In the world of graphic novels one of the unexpected surprises last year, for me at least, was Alan’s War , a memoir of the World War II drawn by Emmanuel Guibert and based on the life story of Alan Cope, an American GI. More than any other comic book I can think of, and indeed more than any other book, Alan’s War captures the mundane ness of war, the everyday trials a soldier has to deal with. What keeps you hooked is the voice of the book, Alan Cope’s voice, matter of fact, diffident, honest. Cope is not so much the unknown solider as the average, unremarkable, ordinary grunt, the plain young man thrown into an institution much larger than him.
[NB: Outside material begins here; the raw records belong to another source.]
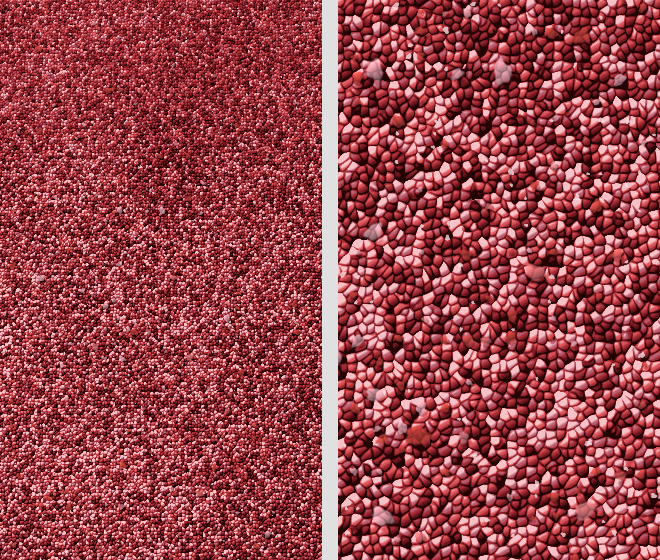
Left: the whole. Right: its middle third, enlarged.
Write a Shadertoy shader that draws this texture.

```glsl
// A bed of crushed red gravel: tilted cellular grains lit from the upper left,
// with dark gaps, scattered larger pebbles and pale glints. Grain tone is
// averaged over each pixel, then coloured through a maroon to pink ramp.

// Sineless hash: three random values per cell
vec3 hash3(vec2 p) {
    vec3 q = fract(p.xyx * vec3(0.1031, 0.1030, 0.0973));
    q += dot(q, q.yxz + 33.33);
    return fract((q.xxy + q.yzz) * q.zyx);
}

float valueNoise(vec2 p) {
    vec2 i = floor(p), f = fract(p);
    f = f * f * (3.0 - 2.0 * f);
    return mix(mix(hash3(i).x, hash3(i + vec2(1, 0)).x, f.x),
               mix(hash3(i + vec2(0, 1)).x, hash3(i + vec2(1, 1)).x, f.x), f.y);
}

mat2 rotation(float a) {
    float c = cos(a), s = sin(a);
    return mat2(c, s, -s, c);
}

// Packed elongated grains: x = tone, y = mauve tint
vec2 grains(vec2 p) {
    vec2 cell = floor(p), toCentre = vec2(0);
    vec3 grain = vec3(0);
    float nearest = 9.0, second = 9.0;
    for (int y = -1; y <= 1; y++)
    for (int x = -1; x <= 1; x++) {
        vec2 id = cell + vec2(x, y);
        vec3 rnd = hash3(id);
        vec2 d = p - id - 0.1 - 0.8 * rnd.xy;
        vec3 look = hash3(id + 57.3);
        float dist = length(rotation(0.6 + 2.4 * look.y) * d * vec2(0.8, 1.25));
        if (dist < nearest) {
            second = nearest;
            nearest = dist;
            toCentre = d;
            grain = look;
        } else second = min(second, dist);
    }
    float body = smoothstep(0.0, 0.36, second - nearest);
    float light = dot(toCentre, vec2(-0.5, 0.86));
    return vec2(0.7 * grain.x + 0.6 * light + 0.45 * body, step(0.58, grain.z));
}

// Sparse pebbles, one per chosen cell: x = cover, y = light, z = paleness, w = shadow
vec4 pebbles(vec2 p, float density) {
    vec2 id = floor(p);
    vec3 rnd = hash3(id + 11.7), look = hash3(id + 83.1);
    vec2 d = fract(p) - 0.36 - 0.28 * rnd.xy;
    float radius = mix(0.12, 0.27, look.x * look.x);
    vec2 r = rotation(6.28 * look.y) * d * vec2(0.85, 1.2);
    float angle = atan(r.y, r.x);
    float edge = radius * (1.0 + 0.13 * cos(3.0 * angle + 6.0 * look.z) + 0.08 * cos(5.0 * angle));
    float present = step(rnd.z, density);
    float cover = 1.0 - smoothstep(-0.04, 0.04, length(r) - edge);
    float shadow = 1.0 - smoothstep(-0.02, 0.09, length(d - vec2(0.04, -0.07)) - radius);
    return vec4(cover * present, dot(d, vec2(-0.5, 0.86)) / radius, look.z, shadow * present);
}

vec3 gravelColour(float t, float mauve) {
    vec3 bright = mix(vec3(0.85, 0.33, 0.35), vec3(0.72, 0.36, 0.43), mauve);
    vec3 c = mix(vec3(0.14, 0.01, 0.02), vec3(0.42, 0.08, 0.11), smoothstep(-0.08, 0.22, t));
    c = mix(c, vec3(0.64, 0.17, 0.20), smoothstep(0.22, 0.49, t));
    c = mix(c, bright, smoothstep(0.49, 0.75, t));
    return mix(c, vec3(0.97, 0.76, 0.78), smoothstep(0.78, 1.08, t));
}

void mainImage(out vec4 fragColor, in vec2 fragCoord) {
    vec2 uv = fragCoord / iResolution.x;

    // Grain tone on a ground that recedes slightly, 2x2 samples per pixel
    vec2 grain = vec2(0);
    for (int i = 0; i < 4; i++) {
        vec2 s = (fragCoord + vec2(i & 1, i >> 1) * 0.5 - 0.25) / iResolution.x;
        grain += 0.25 * grains(vec2((s.x - 0.5) * (90.0 + 14.0 * s.y), 90.0 * s.y + 7.0 * s.y * s.y));
    }

    // Broad mounds and hollows, softer contrast toward the far end
    float far = smoothstep(0.9, 1.6, uv.y);
    float mound = 0.65 * valueNoise(uv * vec2(3.5, 3.0) + 4.2) + 0.35 * valueNoise(uv * 8.0 + 9.1);
    float shade = 0.24 * (mound - 0.5) + 0.08 * (0.45 - uv.x);
    vec2 hollow = rotation(0.45) * (uv - vec2(0.62, 1.36));
    shade -= 0.10 * exp(-dot(hollow * vec2(1.8, 5.0), hollow * vec2(1.8, 5.0)));
    float tone = 0.5 + mix(1.4, 1.05, far) * (grain.x - 0.64) + shade;

    // Larger stones at two sizes, each with a cast shadow
    vec4 small = pebbles(uv * 44.0, 0.22 - 0.12 * far);
    vec4 large = pebbles(uv * 24.0 + 5.5, 0.10 - 0.07 * far);
    tone -= 0.3 * max(small.w, large.w);
    vec3 colour = gravelColour(tone, grain.y);
    for (int i = 0; i < 2; i++) {
        vec4 stone = i == 0 ? small : large;
        vec3 face = mix(vec3(0.76, 0.25, 0.23), vec3(0.87, 0.62, 0.67), smoothstep(0.55, 0.85, stone.z));
        face *= 0.95 + 0.22 * stone.y + 0.3 * (grain.x - 0.64) + shade;
        colour = mix(colour, face, 0.9 * stone.x);
    }

    // Tiny pale glints
    vec4 glint = pebbles(uv * 75.0 + 31.0, 0.06);
    colour = mix(colour, vec3(0.98, 0.86, 0.88), 0.8 * glint.x);

    fragColor = vec4(clamp(colour, 0.0, 1.0), 1.0);
}
```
It takes a while to figure out the true story of the book, which is how Cope held on to his humanity in the institutional setting he found himself in.
For more on Alan’s War, see this radio report done by Cyrus Farivar; it includes a brief clip of me talking more about the book.